On Sunday President Trump said that he ordered the National Guard to begin withdrawing from Washington, D.C., now that “everything is under perfect control” after protests over the death of George Floyd in Minneapolis police custody.
“I have just given an order for our National Guard to start the process of withdrawing from Washington, D.C., now that everything is under perfect control. They will be going home, but can quickly return, if needed,” Trump tweeted.
“Far fewer protesters showed up last night than anticipated!” Trump added.
His Sunday morning announcement followed a tweet Saturday night thanking the National Guard, Secret Service and D.C. police for doing a “fantastic job” responding to the protests.
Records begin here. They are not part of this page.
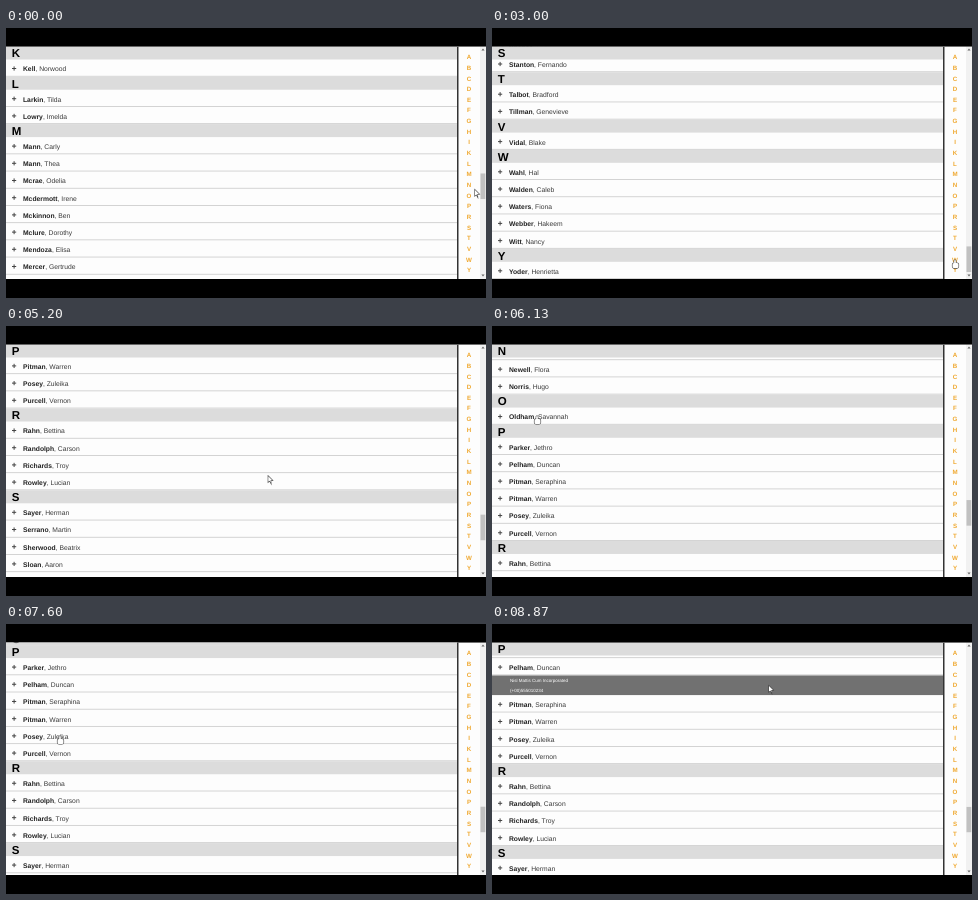
Recreate the animation shown at these times as an HTML page with a canvas. Size 480x270 px, loop 9140 ms.

```html
<!DOCTYPE html>
<html lang="en">
<head>
<meta charset="utf-8">
<title>Contact list</title>
<style>
  html, body { margin: 0; width: 100%; height: 100%; overflow: hidden; background: #000; }
  canvas { display: block; width: 480px; height: 270px; }
</style>
</head>
<body>
<canvas id="stage" width="480" height="270"></canvas>
<script>
const ctx = document.getElementById('stage').getContext('2d');
ctx.textRendering = 'geometricPrecision';

const LOOP = 9140;
const TOP = 18.5, BOTTOM = 251, VIEW = BOTTOM - TOP;
const LIST_W = 451, ROW = 17.2, HEAD = 13, PANEL = 20;
const HIDDEN = 1086; // height of the sections above K, which never come into view
const LETTERS = 'ABCDEFGHIKLMNOPRSTVWY';
const FONT = '"Liberation Sans", Arial, sans-serif';

const sections = Object.entries({
  K: 'Kell, Norwood',
  L: 'Larkin, Tilda|Lowry, Imelda',
  M: 'Mann, Carly|Mann, Thea|Mcrae, Odelia|Mcdermott, Irene|Mckinnon, Ben|Mclure, Dorothy|' +
     'Mendoza, Elisa|Mercer, Gertrude|Mosley, Adele',
  N: 'Nash, Oscar|Newell, Flora|Norris, Hugo',
  O: 'Oldham, Savannah',
  P: 'Parker, Jethro|Pelham, Duncan|Pitman, Seraphina|Pitman, Warren|Posey, Zuleika|Purcell, Vernon',
  R: 'Rahn, Bettina|Randolph, Carson|Richards, Troy|Rowley, Lucian',
  S: 'Sayer, Herman|Serrano, Martin|Sherwood, Beatrix|Sloan, Aaron|Snow, Felix|Soto, Marina|' +
     'Spence, Ruth|Stanton, Fernando',
  T: 'Talbot, Bradford|Tillman, Genevieve',
  V: 'Vidal, Blake',
  W: 'Wahl, Hal|Walden, Caleb|Waters, Fiona|Webber, Hakeem|Witt, Nancy',
  Y: 'Yoder, Henrietta'
}).map(([letter, names]) => ({ letter, rows: names.split('|').map(n => n.split(', ')) }));

const details = {
  Oldham: ['Ut Foundation', '(+00)555010187'],
  Pelham: ['Nisl Mattis Cum Incorporated', '(+00)555010234']
};

// Positions in the list while every panel is closed.
const offsets = {};
let listEnd = 0;
for (const { letter, rows } of sections) {
  offsets[letter] = listEnd;
  listEnd += HEAD;
  for (const [last] of rows) {
    offsets[last] = listEnd;
    listEnd += ROW;
  }
}

const swing = p => 0.5 - Math.cos(p * Math.PI) / 2;
const coast = p => 1 - (1 - p) ** 1.5;

// Moves are [from, to, target, ease]; a move without duration is a hard jump.
function follow(value, moves, t) {
  for (const [from, to, target, ease = swing] of moves) {
    if (t < from) break;
    value += (target - value) * (t < to ? ease((t - from) / (to - from)) : 1);
  }
  return value;
}

const reveal = name => offsets[name] - HEAD - 2.6;
const scrollMoves = [
  [800, 800, offsets.P],
  [2670, 2670, listEnd - VIEW],
  [4730, 5630, offsets.Oldham - 63.4, coast],
  [6110, 6500, reveal('Oldham')],
  [7270, 7800, reveal('Pelham')]
];
const panelMoves = {
  Oldham: [[6450, 6950, PANEL], [7270, 7700, 0]],
  Pelham: [[7820, 8320, PANEL]]
};

const indexY = letter => 29 + LETTERS.indexOf(letter) * 10.65;
const onIndex = letter => [463, indexY(letter) - 2];
const pointerStart = [469, 162];
const pointerMoves = [
  [70, 600, onIndex('P')],
  [800, 1200, onIndex('S')],
  [1930, 2530, onIndex('Y')],
  [2950, 3200, [463, 160]],
  [3420, 4070, [265, 151]],
  [5150, 5870, [45, 90]],
  [7000, 7250, [54, 112]],
  [8150, 8870, [277, 62]]
];
const pointerAt = (axis, t) =>
  follow(pointerStart[axis], pointerMoves.map(([a, b, spot]) => [a, b, spot[axis]]), t);

function box(color, x, y, w, h) {
  ctx.fillStyle = color;
  ctx.fillRect(x, y, w, h);
}

function text(str, x, y, size, color, weight = 'normal', align = 'left') {
  ctx.font = `${weight} ${size}px ${FONT}`;
  ctx.fillStyle = color;
  ctx.textAlign = align;
  ctx.fillText(str, x, y);
  return ctx.measureText(str).width;
}

function clipped(x, y, w, h, draw) {
  ctx.save();
  ctx.beginPath();
  ctx.rect(x, y, w, h);
  ctx.clip();
  draw();
  ctx.restore();
}

function drawRow([last, first], y) {
  box('#444', 6, y + 8.5, 4.2, 1);
  box('#444', 7.6, y + 6.9, 1, 4.2);
  const base = y + 11.9;
  const w = text(last, 17, base, 6.75, '#222', 'bold');
  text(', ' + first, 17 + w, base, 6.75, '#3a3a3a');
  box('#cfcfcf', 0, y + ROW - 0.9, LIST_W, 0.9);
}

function drawPanel(lines, y, h) {
  clipped(0, y, LIST_W, h, () => {
    box('#717171', 0, y, LIST_W, h);
    lines.forEach((line, i) => text(line, 18, y + 6.8 + i * 9.6, 4.5, '#fff'));
  });
}

function drawList(scroll, t) {
  let y = TOP - scroll;
  for (const { letter, rows } of sections) {
    const start = y;
    y += HEAD;
    for (const row of rows) {
      drawRow(row, y);
      y += ROW;
      const h = follow(0, panelMoves[row[0]] || [], t);
      if (h > 0) drawPanel(details[row[0]], y, h);
      y += h;
    }
    // The current heading sticks to the top until the next one pushes it out.
    const headY = Math.min(Math.max(start, TOP), y - HEAD);
    box('#dcdcdc', 0, headY, LIST_W, HEAD);
    text(letter, 5.7, headY + 10.9, 11.5, '#000', 'bold');
  }
  return y + scroll - TOP;
}

function drawIndex() {
  box('#fdfdfd', LIST_W, TOP, 23, VIEW);
  box('#333', LIST_W, TOP, 1.5, VIEW);
  for (const c of LETTERS) text(c, 463, indexY(c) + 2.2, 6.2, '#efa82f', 'bold', 'center');
}

function drawTriangle(x, y, dir) {
  ctx.beginPath();
  ctx.moveTo(x, y - dir);
  ctx.lineTo(x + 1.6, y + dir);
  ctx.lineTo(x - 1.6, y + dir);
  ctx.fillStyle = '#666';
  ctx.fill();
}

function drawScrollbar(scroll, height) {
  const scale = 218 / (HIDDEN + height);
  box('#f1f1f1', 474, TOP, 6, VIEW);
  box('#c1c1c1', 474.5, 26 + (HIDDEN + scroll) * scale, 4.8, VIEW * scale);
  drawTriangle(477, 21.5, 1);
  drawTriangle(477, 247.5, -1);
}

function drawPointer(x, y) {
  const overLink = x < 80 || (x > 456 && x < 467);
  ctx.save();
  ctx.translate(x, y);
  ctx.beginPath();
  if (overLink) {
    ctx.roundRect(-2.5, 3, 6, 5, 1.5);
    ctx.roundRect(-0.8, 0, 1.6, 5, 0.8);
  } else {
    ctx.moveTo(0, 0);
    ctx.lineTo(0, 5.6);
    ctx.lineTo(1.4, 4.4);
    ctx.lineTo(2.5, 6.4);
    ctx.lineTo(2.3, 4.1);
    ctx.lineTo(4, 4);
    ctx.closePath();
  }
  ctx.strokeStyle = '#444';
  ctx.lineWidth = 1.2;
  ctx.stroke();
  ctx.fillStyle = '#fff';
  ctx.fill();
  ctx.restore();
}

function draw(t) {
  const scroll = follow(0, scrollMoves, t);
  box('#000', 0, 0, 480, 270);
  clipped(0, TOP, 480, VIEW, () => {
    box('#fdfdfd', 0, TOP, 480, VIEW);
    const height = drawList(scroll, t);
    drawIndex();
    drawScrollbar(scroll, height);
    drawPointer(pointerAt(0, t), pointerAt(1, t));
  });
}

const begin = performance.now();
function frame() {
  draw((performance.now() - begin) % LOOP);
  requestAnimationFrame(frame);
}
frame();
</script>
</body>
</html>
```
He said there was a “much smaller crowd” in the District “than anticipated.”
The commander of D.C. National Guard told CNN on Saturday that thousands of troops called in from other states in response to the protests could begin leaving the nation’s capital as early as Monday.
Mayor of D.C. Muriel Bowser, sent a letter to Trump Friday requesting he withdraw all “extraordinary federal law enforcement and military presence,” noting that she had ended the state of emergency in the Distinct related to the demonstrations.
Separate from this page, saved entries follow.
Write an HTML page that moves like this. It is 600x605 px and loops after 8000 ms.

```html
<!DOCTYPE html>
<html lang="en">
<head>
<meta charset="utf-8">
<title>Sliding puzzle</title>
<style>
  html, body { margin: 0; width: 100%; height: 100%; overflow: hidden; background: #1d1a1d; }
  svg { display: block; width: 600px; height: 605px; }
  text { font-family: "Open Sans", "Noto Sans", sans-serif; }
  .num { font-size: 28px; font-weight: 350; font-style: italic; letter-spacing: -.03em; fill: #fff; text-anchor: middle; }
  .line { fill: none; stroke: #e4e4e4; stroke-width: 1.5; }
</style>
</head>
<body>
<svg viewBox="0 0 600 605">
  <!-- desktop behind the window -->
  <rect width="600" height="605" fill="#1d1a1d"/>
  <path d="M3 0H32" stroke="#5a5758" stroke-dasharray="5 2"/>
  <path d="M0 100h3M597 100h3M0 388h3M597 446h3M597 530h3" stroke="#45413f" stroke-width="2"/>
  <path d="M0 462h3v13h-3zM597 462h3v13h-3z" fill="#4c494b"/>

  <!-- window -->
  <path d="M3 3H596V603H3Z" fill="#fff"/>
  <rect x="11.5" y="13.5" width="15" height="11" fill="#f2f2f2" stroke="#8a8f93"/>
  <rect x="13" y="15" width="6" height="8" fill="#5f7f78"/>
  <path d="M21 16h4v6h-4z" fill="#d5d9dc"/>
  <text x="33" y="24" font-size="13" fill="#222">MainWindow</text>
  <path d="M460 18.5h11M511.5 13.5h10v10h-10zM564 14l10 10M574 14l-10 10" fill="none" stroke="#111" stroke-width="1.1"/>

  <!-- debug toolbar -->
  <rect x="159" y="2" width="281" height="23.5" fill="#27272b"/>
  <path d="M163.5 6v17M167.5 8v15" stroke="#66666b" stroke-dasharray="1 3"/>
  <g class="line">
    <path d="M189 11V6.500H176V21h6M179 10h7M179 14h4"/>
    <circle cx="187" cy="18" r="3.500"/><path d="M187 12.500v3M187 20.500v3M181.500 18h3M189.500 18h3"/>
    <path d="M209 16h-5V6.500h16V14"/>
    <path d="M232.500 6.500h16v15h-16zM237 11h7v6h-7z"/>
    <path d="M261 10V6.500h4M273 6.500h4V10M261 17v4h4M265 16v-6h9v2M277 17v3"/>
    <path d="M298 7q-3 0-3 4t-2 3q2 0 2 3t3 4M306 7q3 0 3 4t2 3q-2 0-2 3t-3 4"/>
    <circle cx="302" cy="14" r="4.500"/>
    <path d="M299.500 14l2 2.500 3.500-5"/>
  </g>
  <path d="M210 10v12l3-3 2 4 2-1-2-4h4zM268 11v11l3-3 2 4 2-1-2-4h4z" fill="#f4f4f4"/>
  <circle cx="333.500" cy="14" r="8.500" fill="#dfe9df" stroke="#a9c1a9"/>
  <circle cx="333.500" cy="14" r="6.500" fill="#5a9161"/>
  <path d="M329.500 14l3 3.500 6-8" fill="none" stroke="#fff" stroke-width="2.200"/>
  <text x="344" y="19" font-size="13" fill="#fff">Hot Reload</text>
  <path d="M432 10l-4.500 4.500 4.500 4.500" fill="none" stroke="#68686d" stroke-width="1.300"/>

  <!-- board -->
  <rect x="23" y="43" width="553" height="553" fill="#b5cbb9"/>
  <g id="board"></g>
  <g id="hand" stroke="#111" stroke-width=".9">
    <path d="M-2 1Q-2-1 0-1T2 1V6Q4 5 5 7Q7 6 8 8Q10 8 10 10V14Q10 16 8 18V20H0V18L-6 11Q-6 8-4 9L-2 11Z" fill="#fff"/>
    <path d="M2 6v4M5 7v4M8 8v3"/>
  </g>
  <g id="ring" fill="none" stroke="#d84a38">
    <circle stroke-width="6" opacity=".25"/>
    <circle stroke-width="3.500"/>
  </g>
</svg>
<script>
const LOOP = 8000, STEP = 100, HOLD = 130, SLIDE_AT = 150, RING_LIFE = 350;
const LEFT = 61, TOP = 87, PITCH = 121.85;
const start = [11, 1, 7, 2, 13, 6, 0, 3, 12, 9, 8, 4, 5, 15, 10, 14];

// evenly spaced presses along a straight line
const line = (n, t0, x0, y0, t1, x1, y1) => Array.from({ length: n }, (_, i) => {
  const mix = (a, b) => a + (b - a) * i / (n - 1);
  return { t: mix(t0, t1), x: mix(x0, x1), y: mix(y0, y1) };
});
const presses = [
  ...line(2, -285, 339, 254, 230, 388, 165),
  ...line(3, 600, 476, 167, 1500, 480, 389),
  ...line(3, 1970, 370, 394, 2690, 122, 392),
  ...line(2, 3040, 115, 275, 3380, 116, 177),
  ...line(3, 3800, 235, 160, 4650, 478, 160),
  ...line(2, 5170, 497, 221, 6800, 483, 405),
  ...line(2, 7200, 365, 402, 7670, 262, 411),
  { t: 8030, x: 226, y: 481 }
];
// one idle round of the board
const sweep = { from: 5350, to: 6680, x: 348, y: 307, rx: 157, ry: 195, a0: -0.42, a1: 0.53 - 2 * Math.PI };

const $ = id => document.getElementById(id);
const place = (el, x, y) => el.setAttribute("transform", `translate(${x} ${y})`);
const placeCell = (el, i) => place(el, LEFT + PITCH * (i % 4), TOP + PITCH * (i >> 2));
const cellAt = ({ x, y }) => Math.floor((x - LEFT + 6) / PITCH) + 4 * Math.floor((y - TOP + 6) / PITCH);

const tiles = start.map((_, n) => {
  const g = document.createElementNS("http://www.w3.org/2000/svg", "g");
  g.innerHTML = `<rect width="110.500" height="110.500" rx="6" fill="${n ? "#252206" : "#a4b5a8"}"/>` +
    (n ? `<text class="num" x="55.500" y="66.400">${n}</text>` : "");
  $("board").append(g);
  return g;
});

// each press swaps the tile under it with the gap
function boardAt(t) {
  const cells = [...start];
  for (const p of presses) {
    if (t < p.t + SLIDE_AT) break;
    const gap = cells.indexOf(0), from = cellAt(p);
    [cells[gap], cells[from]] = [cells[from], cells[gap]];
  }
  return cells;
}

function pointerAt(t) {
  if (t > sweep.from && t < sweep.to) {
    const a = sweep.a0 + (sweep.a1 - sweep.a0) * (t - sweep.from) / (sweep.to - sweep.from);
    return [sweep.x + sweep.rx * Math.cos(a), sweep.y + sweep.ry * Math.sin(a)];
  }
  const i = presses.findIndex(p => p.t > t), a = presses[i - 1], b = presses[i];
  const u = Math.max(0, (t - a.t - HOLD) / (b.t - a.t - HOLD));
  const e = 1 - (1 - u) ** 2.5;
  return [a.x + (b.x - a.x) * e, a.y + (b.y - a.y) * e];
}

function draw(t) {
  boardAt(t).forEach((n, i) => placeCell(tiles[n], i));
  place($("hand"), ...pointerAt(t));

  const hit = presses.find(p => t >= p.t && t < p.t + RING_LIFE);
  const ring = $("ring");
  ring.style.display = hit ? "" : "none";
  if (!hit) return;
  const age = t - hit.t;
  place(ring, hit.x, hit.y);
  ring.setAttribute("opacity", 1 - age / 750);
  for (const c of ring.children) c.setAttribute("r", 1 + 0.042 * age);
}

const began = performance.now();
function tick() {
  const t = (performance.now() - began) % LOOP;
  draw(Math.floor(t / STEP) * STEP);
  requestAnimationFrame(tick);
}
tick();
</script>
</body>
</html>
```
In her letter, Bowser noted that the protests had been peaceful and that the police did not make a “single arrest” during the previous two nights.
The nearly 4,000 additional National Guard forces “will be redeploying this week. Probably as early as Monday,” Maj. Gen. William J. Walker said.
Army Secretary Ryan McCarthy also told the network that several nights of peaceful protests after earlier incidents of looting and property damage have increased the likelihood of withdrawing the out-of-state troops.
“Well, we’re looking very hard at that. I think that if we look at the trend that we’re on right now we’re in very good shape and we’re looking at that option very closely,” McCarthy said, citing the large but incident-free crowds that gathered in the nation’s capital on Saturday. The secretary of the Army oversees D.C. National Guard, as do governors for their states’ equivalents.